I bring up altars though because one of the ways you can identify the sacred nature of an altar, or know that it is in effect creating the energy you want, is by its beauty. Yes, you need to work from a place of inner calm and honor each step of the process (think of a Japanese tea ceremony), and stay focused on your intention, and select the right objects to be a part of it. But once I'm done, if I look at it and can see the beauty in it, I just know it brings in a sacredness, a connection to Spirit, that will in fact support my clients, myself or my intention.

So beauty to me is an indicator of a higher power at work. And it is all around us, though we often don't stop to recognize it. We forget to look for it --  caught up in the tasks of the day, the worries that can be all-consuming or the days ahead of us or behind us. But it only takes a moment for something to take our breath away. And we never regret it.
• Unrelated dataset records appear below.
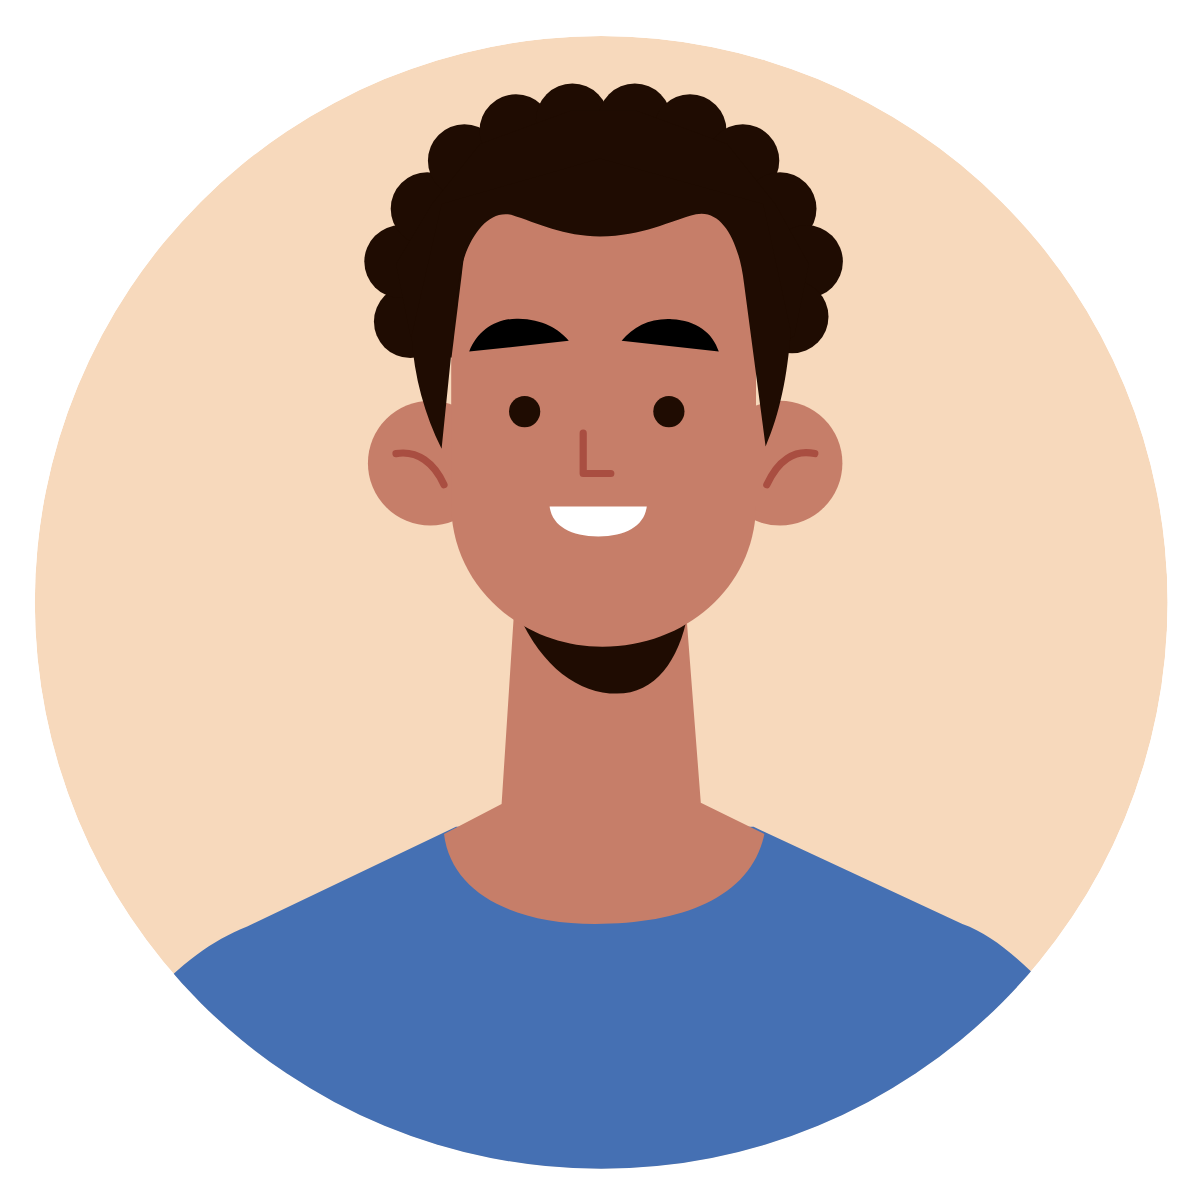
<!DOCTYPE html>
<html lang="en">
<head>
<meta charset="utf-8">
<title>Avatar: smiling man in a blue shirt</title>
<style>
  :root {
    --page: #ffffff;
    --backdrop: #f7d9bc;
    --skin: #c67e69;
    --skin-line: #a94e41;
    --hair: #1f0c02;
    --brow: #000000;
    --shirt: #4570b3;
    --teeth: #ffffff;
  }
  html, body { margin: 0; padding: 0; overflow: hidden; background: var(--page); }
  .avatar { display: block; width: 1200px; height: 1200px; }
  .backdrop { fill: var(--backdrop); }
  .skin { fill: var(--skin); }
  .hair { fill: var(--hair); }
  .brow { fill: var(--brow); }
  .shirt { fill: var(--shirt); }
  .teeth { fill: var(--teeth); }
  .feature-line { fill: none; stroke: var(--skin-line); stroke-width: 3; stroke-linecap: round; stroke-linejoin: round; }
</style>
</head>
<body>
<svg class="avatar" viewBox="0 0 500 500" role="img" aria-label="Round avatar of a smiling man with curly hair, a chin beard and a blue shirt">
  <defs>
    <clipPath id="badge"><circle cx="250.5" cy="251" r="236"/></clipPath>
    <circle id="curl" r="15.2"/>
  </defs>

  <g clip-path="url(#badge)">
    <circle class="backdrop" cx="250.5" cy="251" r="236"/>

    <path id="shirt" class="shirt" d="M60 418C76 401 88 392 103 386L190 344.500H314L401 385C415 390 426 401 443 418V500H60Z"/>

    <path id="neck" class="skin" d="M214.500 250L209 335L185 347.500C188 372 214 385 248 385C284 385 313 374 318.500 347.500L292 334.500L285.500 250Z"/>

    <path id="beard" class="hair" d="M216 256C226 278 241 289 257 289C273 289 283 275 286.500 256Z"/>

    <g id="curls" class="hair">
      <use href="#curl" x="171" y="134"/>
      <use href="#curl" x="167" y="109"/>
      <use href="#curl" x="178" y="87"/>
      <use href="#curl" x="193.500" y="67"/>
      <use href="#curl" x="215" y="54.500"/>
      <use href="#curl" x="238.500" y="50"/>
      <use href="#curl" x="264.500" y="50"/>
      <use href="#curl" x="287.500" y="54.500"/>
      <use href="#curl" x="309.500" y="67"/>
      <use href="#curl" x="325" y="87"/>
      <use href="#curl" x="336" y="109"/>
      <use href="#curl" x="330" y="132"/>
      <path d="M171 140L165 110L180 85L200 60L238 46H265L303 60L323 85L337 110L331 140L310 150H190Z"/>
    </g>

    <g id="ears">
      <circle class="skin" cx="179.300" cy="193" r="26"/>
      <circle class="skin" cx="325" cy="193" r="26"/>
      <path class="feature-line" d="M165 189C174 187.500 181 193 185 202"/>
      <path class="feature-line" d="M339.500 189C331 187 324 192 319.500 202"/>
    </g>

    <path id="face" class="skin" d="M188 150V210C188 244 217 269.500 251 269.500C286 269.500 315 244 315 210V150L309 85H196Z"/>

    <path id="hairline" class="hair" d="M171.500 140C172.500 157 177 173 184 187L191 118C193 102 202 87 213 89.500C224 93 235 98.500 250 98.500C268 98.500 279 92 290 89.300C301 87 308 101 310 118L319 186C325 172 328 157 329.500 138L318 85L250 66L184 85Z"/>

    <g id="brows" class="brow">
      <path d="M195.500 146.500C199 137.500 207 132.500 216 132.800C226 133 233 137 237 142Z"/>
      <path d="M259 142C264 136 271 132.500 280 133C290 133.500 297 138.500 299.500 146.500Z"/>
    </g>

    <g id="eyes" class="hair">
      <circle cx="218.600" cy="171.500" r="6.500"/>
      <circle cx="278.700" cy="171.500" r="6.500"/>
    </g>

    <path id="nose" class="feature-line" d="M243 180.500V197.300H254.500"/>

    <path id="smile" class="teeth" d="M229 211H269.500C268.500 219 261 223.500 249.300 223.500C237.500 223.500 230 219 229 211Z"/>
  </g>
</svg>
</body>
</html>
If you're struggling with finding the beauty. I'd suggest starting with nature -- the trees, the plants, the snow, the starry night, a sunrise (shown in my picture here), a sunset, it's all around us. Make a point of noticing it every day. Pay attention to how you feel when you do notice it. You'll want to create this feeling again and again, trust me. 

If you forget, that's ok. The nice thing about beauty is that it comes in many forms, through many experiences, and we all define it a little bit differently. So it doesn't go away. You can always find it again. It just takes a moment to recognize it. 

Take a moment.